TASK TO CARRY OUT.
Two lines mark the range in the entries below: the one holding "308Q270 305 274" and the one holding "315Q290 295 312". Set down those two and all lines between them, exactly.

Segment Open

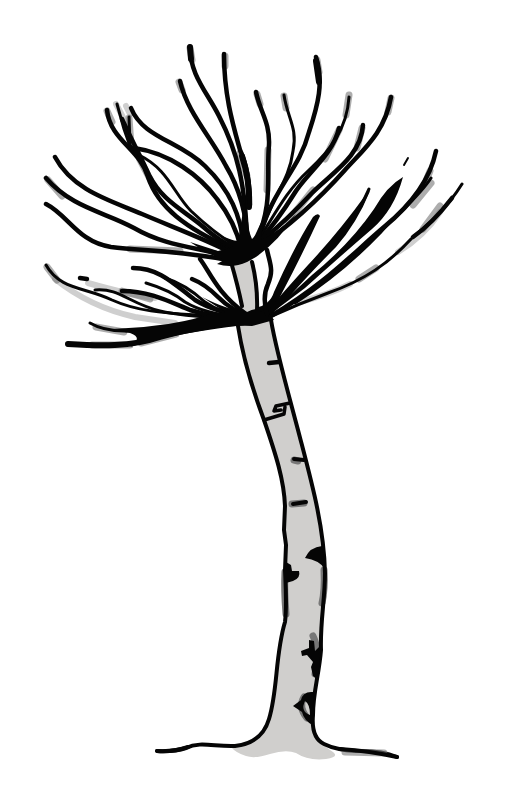
<!DOCTYPE html>
<html lang="en">
<head>
<meta charset="utf-8">
<title>Tree</title>
<style>
:root { --paper: #fff; --ink: #050505; --bark: #d0cfcd; --wash: #777; --mist: #cfcfcf; }
html, body { margin: 0; overflow: hidden; background: var(--paper); }
svg { display: block; width: 507px; height: 793px; }
.line { fill: none; stroke: var(--ink); stroke-linecap: round; stroke-linejoin: round; }
.fine { stroke-width: 3; }
.mid { stroke-width: 4.5; }
.bold { stroke-width: 6; }
.ink { fill: var(--ink); }
.bark { fill: var(--bark); }
.wash { fill: none; stroke: var(--wash); stroke-width: 7; stroke-linecap: round; }
.mist { fill: none; stroke: var(--mist); stroke-width: 6; stroke-linecap: round; }
</style>
</head>
<body>
<svg viewBox="0 0 507 793" role="img" aria-label="Ink drawing of a bare tree with a pale, leaning trunk">
  <g id="trunk">
    <path class="bark" d="M231 262L252 258Q257 285 258 312L272 320C277 350 287 390 297 430C311 485 325 525 325 575C323 620 322 660 314 700Q311 730 318 741L330 750Q342 757 326 759Q308 761 296 753Q286 749 270 754Q255 759 246 756Q236 753 231 747Q262 744 269 720C278 688 274 655 285 622C289 580 286 545 285 510C282 472 266 430 252 380Q242 348 238 325L242 304Z"/>
    <path class="wash" d="M324 570Q325 590 322 603M313 636Q320 650 315 674M304 697Q298 707 307 718M285 572Q284 590 286 614"/>
    <path class="line" stroke-width="4" d="M231 262Q238 286 242 306M252 262Q258 286 257 311"/>
    <path class="line" stroke-width="4" d="M238 326C242 352 252 388 264 420C276 455 284 480 285 506L284 530L286 545L285 570C286 592 287 606 285 622C275 655 278 690 269 719Q262 743 235 746C215 747 200 741 186 748Q174 752 157 751"/>
    <path class="line" stroke-width="4" d="M271 320C276 350 288 392 298 430C311 480 324 525 325 573C325 600 320 622 321 650C319 675 313 692 313 715Q311 738 324 744Q336 750 356 751Q380 750 397 757"/>
    <path class="wash" stroke-opacity=".6" d="M345 752L384 753"/>
    <path class="line" stroke-width="4" d="M157 751Q174 752 188 747M340 749Q370 751 397 757"/>
  </g>
  <g id="bark-marks">
    <path class="line mid" d="M269 363L279 362"/>
    <path class="line" stroke-width="3.5" d="M264 420L284 414L285 407M290 403L276 406L274 411L281 410"/>
    <path class="wash" d="M294 460L298 461M292 504L304 503"/>
    <path class="line" stroke-width="4" d="M294 459L304 460M293 504L306 502"/>
    <path class="ink" d="M305 558Q310 547 322 546L325 569Q319 560 305 558ZM286 562L291 565L292 571L299 571Q301 578 293 581L286 583Z"/>
    <path class="ink" d="M301 651L309 648L309 640L314 641L315 651L321 645L318 680L313 676L311 667L313 662L307 655L302 656Z"/>
    <path class="ink" fill-rule="evenodd" d="M293 706L301 700Q303 691 313 692L314 726Q304 721 302 712ZM305 701Q300 711 310 715Q310 704 305 701Z"/>
  </g>
  <g id="lower-crown">
    <path class="mist" d="M55 279Q90 307 135 317L175 323M88 283Q130 295 155 298M300 302Q330 294 350 284M398 252Q424 236 440 212"/>
    <path class="wash" stroke-opacity=".6" d="M47 267L57 280M122 291L150 299M96 327L124 332M92 345L130 345M141 343L176 334M413 205L431 183M440 206L423 229M376 268L359 279M430 171L424 186"/>
    <path class="line fine" d="M46 265C60 290 85 287 112 300C150 317 190 312 242 319"/>
    <path class="line fine" d="M95 290C120 288 128 303 160 311C190 318 220 317 245 319"/>
    <path class="line mid" d="M80 278L87 279"/>
    <path class="line mid" d="M122 291C150 291 170 302 190 310Q215 318 245 318"/>
    <path class="line mid" d="M133 268C160 268 175 285 195 300Q215 312 248 317"/>
    <path class="line fine" d="M146 283Q170 290 185 302Q205 314 240 317M165 278Q185 284 205 302Q222 314 245 316"/>
    <path class="line mid" d="M192 279Q205 284 218 297Q232 311 250 316"/>
    <path class="line mid" d="M200 259C210 272 216 292 246 314"/>
    <path class="line fine" d="M90 323C110 335 140 331 165 328"/>
    <path class="line bold" d="M68 344C100 346 130 347 160 337Q190 328 245 322"/>
    <path class="ink" d="M112 329Q180 326 212 313L225 312L202 297Q228 310 240 310L247 312Q258 306 268 311L274 320L252 326Q230 325 205 330Q155 339 130 347Q150 334 112 329Z"/>
    <path class="ink" d="M255 308Q270 305 274 292Q294 247 313 217Q318 212 320 216Q302 255 283 291Q274 309 269 317Z"/>
    <path class="line fine" d="M369 189L361 206"/>
    <path class="ink" d="M265 314Q284 291 308 265Q339 232 367 193L370 191Q357 223 336 247Q309 274 290 296L269 317Z"/>
    <path class="ink" d="M269 315Q290 295 312 275Q350 244 374 209Q387 186 403 177Q394 210 372 229Q336 260 305 288Z"/>
    <path class="line" stroke-width="2" d="M408 158L404 165"/>
    <path class="line mid" d="M436 151C430 180 411 205 384 227C350 256 325 284 271 316"/>
    <path class="line fine" d="M431 178C419 197 398 213 380 233C356 258 326 283 295 303"/>
    <path class="line fine" d="M462 184C445 211 428 224 411 239C389 263 365 280 328 293Q298 304 270 317"/>
    <path class="line mid" d="M452 198Q432 224 413 237"/>
    <path class="line mid" d="M267 250C270 264 274 270 268 284Q262 297 267 314"/>
  </g>
  <g id="upper-crown">
    <path class="mist" d="M116 104L127 125M126 106L130 114"/>
    <path class="wash" stroke-opacity=".6" d="M190 48L192 60M225 56L225 66M179 82L182 90M107 111L112 122M129 118L131 145M48 180L62 196M240 153L247 176M257 94L260 104M284 96L286 108M349 95L346 115M339 130L325 159M391 98L388 112M362 128L357 148M317 60L319 72M140 160L151 181M130 249L180 251M313 190L288 221M268 150L267 190"/>
    <path class="line mid" d="M190 47C190 75 207 92 219 116C237 151 246 184 247 245"/>
    <path class="line bold" d="M190 47L191 59M242 156Q250 180 249 207"/>
    <path class="line mid" d="M224 54C224 95 233 125 240 150Q250 172 250 205"/>
    <path class="line mid" d="M180 81C187 112 211 137 226 166Q246 199 248 244"/>
    <path class="line mid" d="M107 110C110 140 140 149 148 177C158 207 185 228 234 250"/>
    <path class="line mid" d="M122 119C132 141 141 157 149 175C162 200 180 208 201 225Q220 242 238 250"/>
    <path class="line fine" d="M129 117L130 145L139 156M117 104L124 129L131 149"/>
    <path class="line mid" d="M131 108C143 138 180 141 205 166C230 190 241 216 244 247"/>
    <path class="line mid" d="M134 148C170 153 200 176 217 199Q235 222 241 248"/>
    <path class="line fine" d="M139 155C168 169 174 194 191 211Q213 232 237 247"/>
    <path class="line mid" d="M55 157C73 191 112 201 142 214C175 228 205 239 232 253"/>
    <path class="line mid" d="M46 178C72 208 105 212 134 228C165 246 195 247 228 256"/>
    <path class="line mid" d="M46 204C68 215 78 242 111 247C145 251 175 250 228 260"/>
    <path class="line mid" d="M256 92C260 112 270 122 269 145C266 175 274 205 255 244"/>
    <path class="line fine" d="M284 95C287 117 298 128 293 151C289 183 270 198 261 236"/>
    <path class="line mid" d="M316 57C324 82 318 105 309 132C300 166 281 181 266 217L252 247"/>
    <path class="line bold" d="M316 61L319 82"/>
    <path class="line fine" d="M349 97C347 129 330 151 309 170C286 191 274 216 256 244"/>
    <path class="line mid" d="M339 128C333 155 306 174 294 194Q278 220 257 244"/>
    <path class="line mid" d="M391 97C385 132 364 149 345 170C320 198 291 225 256 249"/>
    <path class="line mid" d="M363 125C361 156 333 172 312 193Q287 220 259 243"/>
    <path class="ink" d="M190 242L218 251L233 247Q223 237 214 232Q232 241 238 241Q241 224 243 211Q249 232 252 239Q258 234 263 223L261 240Q280 231 296 214Q279 241 256 257L247 262Q232 269 217 264L224 260Q205 253 190 242Z"/>
  </g>
</svg>
</body>
</html>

Segment Closed

WRITTEN ANSWER.
    <path class="ink" d="M255 308Q270 305 274 292Q294 247 313 217Q318 212 320 216Q302 255 283 291Q274 309 269 317Z"/>
    <path class="line fine" d="M369 189L361 206"/>
    <path class="ink" d="M265 314Q284 291 308 265Q339 232 367 193L370 191Q357 223 336 247Q309 274 290 296L269 317Z"/>
    <path class="ink" d="M269 315Q290 295 312 275Q350 244 374 209Q387 186 403 177Q394 210 372 229Q336 260 305 288Z"/>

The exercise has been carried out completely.